Have you ever seen a parent in deep discussion with a toddler over an LCM bar? They’re patiently explaining the risk of tooth decay, the importance of a balanced diet, and the timing of dinner. Right there in the middle of the grocery aisle.
Tagged With discipline
There's an episode of Everybody Loves Raymond where Ray remembers an effective parenting method he learned from his dad: AIS. Arse In Seat. He'd say, "We're leaving. 9 o'clock, AIS!" and whoever's arse was not in their seat at the designated time would be left behind. The kicker? Ray tries it on Debra, his wife. Moral: Don't try it on your wife. (Also, yeah, I used to watch a lot of Everybody Loves Raymond - don't hate.)
You have problems, I have advice. This advice isn't sugar-coated - in fact, it's sugar-free, and may even be a little bitter. Welcome to Tough Love.
Sleep habits. Fertility. Steps per day. Water consumption. There's a tracker for that -- all of that. So it probably shouldn't have surprised me to read Dr Catherine Pearlman's advice for struggling parents, and yet it kind of blew my mind. When you're trying to change your child's behaviour and you're not sure if what you're doing is working, she suggests collecting some data and analysing it.

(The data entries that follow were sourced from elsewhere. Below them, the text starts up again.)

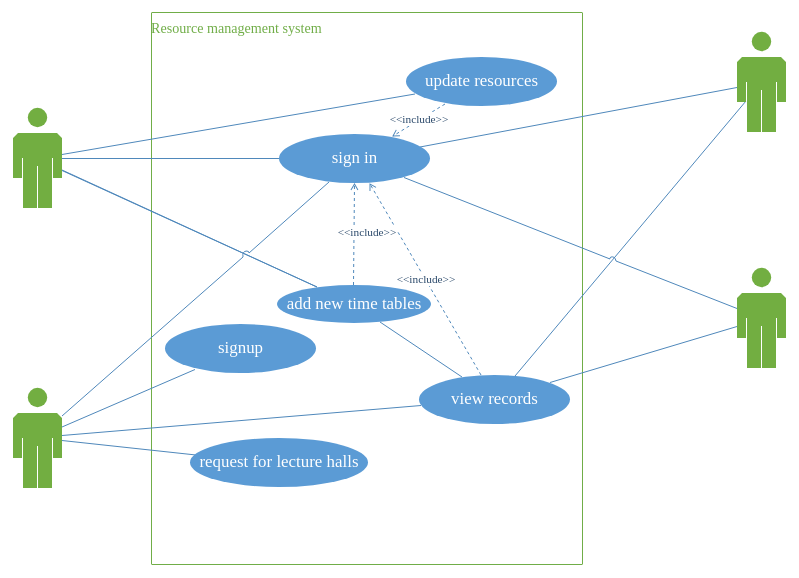
<!DOCTYPE html>
<html lang="en">
<head>
<meta charset="utf-8">
<title>Resource management system use cases</title>
<style>
:root {
  --paper: #ffffff;
  --actor: #72ae41;
  --frame: #70ad47;
  --usecase: #5b9bd5;
  --line: #4f88bb;
  --note: #2c4a6b;
}
* { box-sizing: border-box; margin: 0; padding: 0; }
html, body { width: 799px; height: 578px; overflow: hidden; background: var(--paper); }
body { font-family: "Liberation Serif", "Noto Serif", serif; }
.diagram { position: relative; width: 799px; height: 578px; background: var(--paper); }
.system {
  position: absolute; left: 151px; top: 12px; width: 432px; height: 553px;
  border: 1px solid var(--frame); border-radius: 1px;
}
.system h1 {
  margin: 7px 0 0 -1px; font-size: 14.1px; line-height: 16px;
  font-weight: 400; color: var(--frame); white-space: nowrap;
}
.drawing { position: absolute; left: 0; top: 0; }
.links { fill: none; stroke: var(--line); stroke-width: 1; }
.includes { stroke-dasharray: 3 3; }
.actors { fill: var(--actor); }
.usecase {
  position: absolute; display: flex; align-items: center; justify-content: center;
  height: 49px; width: 151px; border-radius: 50%; padding-bottom: 1px;
  background: var(--usecase); color: var(--paper);
  font-size: 16.9px; line-height: 20px; white-space: nowrap;
}
.update { left: 406px; top: 57px; }
.sign-in { left: 279px; top: 134px; }
.timetables { left: 277px; top: 285px; width: 154px; height: 38px; }
.signup { left: 165px; top: 324px; }
.records { left: 419px; top: 375px; }
.halls { left: 190px; top: 438px; width: 178px; }
.include {
  position: absolute; width: 60px; height: 14px; background: var(--paper);
  color: var(--note); font-size: 11.3px; line-height: 14px;
  text-align: center; white-space: nowrap;
}
.include-update { left: 389px; top: 112px; }
.include-timetables { left: 337px; top: 225px; }
.include-records { left: 396px; top: 272px; }
</style>
</head>
<body>
<main class="diagram">
  <section class="system"><h1>Resource management system</h1></section>

  <svg class="drawing" width="799" height="578" viewBox="0 0 799 578" aria-hidden="true">
    <defs>
      <g id="actor">
        <circle cx="24.5" cy="9.5" r="9.7"/>
        <path d="M5 25H44L49 30V70H40V50H39V100H25V58H24V100H10V50H9V70H0V30Z"/>
      </g>
      <marker id="arrow" markerWidth="9" markerHeight="9" refX="7" refY="4.5" orient="auto" markerUnits="userSpaceOnUse">
        <path d="M1 1L7 4.5L1 8" fill="none" stroke="#4f88bb"/>
      </marker>
    </defs>

    <g class="links">
      <path d="M62 154.500L415 94"/>
      <path d="M62 158.500H280"/>
      <path d="M62 170L317 287"/>
      <path d="M62 170.500L317 287"/>
      <path d="M62 416L243 257Q242 251 247 251Q250 252 249 253L329 182"/>
      <path d="M62 427L195 369.500"/>
      <path d="M62 435.500L421 405.500"/>
      <path d="M62 440.500L196 455"/>
      <path d="M380 322L462 377"/>
      <path d="M737 87.500L420 147"/>
      <path d="M746 101L515 376"/>
      <path d="M737 308.500L616 261Q615 256 611 257Q609 258 610 259L404 177.500"/>
      <path d="M737 326.500L550 382.500"/>
    </g>
    <g class="links includes">
      <path d="M445 104L393 136" marker-end="url(#arrow)"/>
      <path d="M353.500 285L354.500 184" marker-end="url(#arrow)"/>
      <path d="M481 375L370 184" marker-end="url(#arrow)"/>
    </g>
    <g class="actors">
      <use href="#actor" x="13" y="108"/>
      <use href="#actor" x="13" y="388"/>
      <use href="#actor" x="737" y="32"/>
      <use href="#actor" x="737" y="268"/>
    </g>
  </svg>

  <div class="usecase update">update resources</div>
  <div class="usecase sign-in">sign in</div>
  <div class="usecase timetables">add new time tables</div>
  <div class="usecase signup">signup</div>
  <div class="usecase records">view records</div>
  <div class="usecase halls">request for lecture halls</div>

  <span class="include include-update">&lt;&lt;include&gt;&gt;</span>
  <span class="include include-timetables">&lt;&lt;include&gt;&gt;</span>
  <span class="include include-records">&lt;&lt;include&gt;&gt;</span>
</main>
</body>
</html>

If you're debating whether to read the letter your time-travelling friend wrote you, "What the hell?" is an okay justification. However, if you're about to utterly ruin your diet all week because you had a tiny slice of cake on Monday, maybe don't give in so easily.
Many parents are moving towards “gentle parenting”, where they choose not to use rewards (sticker charts, lollies, chocolates, TV time as “bribes”) and punishments (taking away “privileges”, time-out, smacking) to encourage good behaviour, but encourage good behaviour for the sake of doing the right thing.
Gentle parents argue that to offer rewards and punishments overrides a child’s natural inclination towards appropriate behaviour by teaching them to behave in certain ways purely to receive a reward, or to avoid punishment.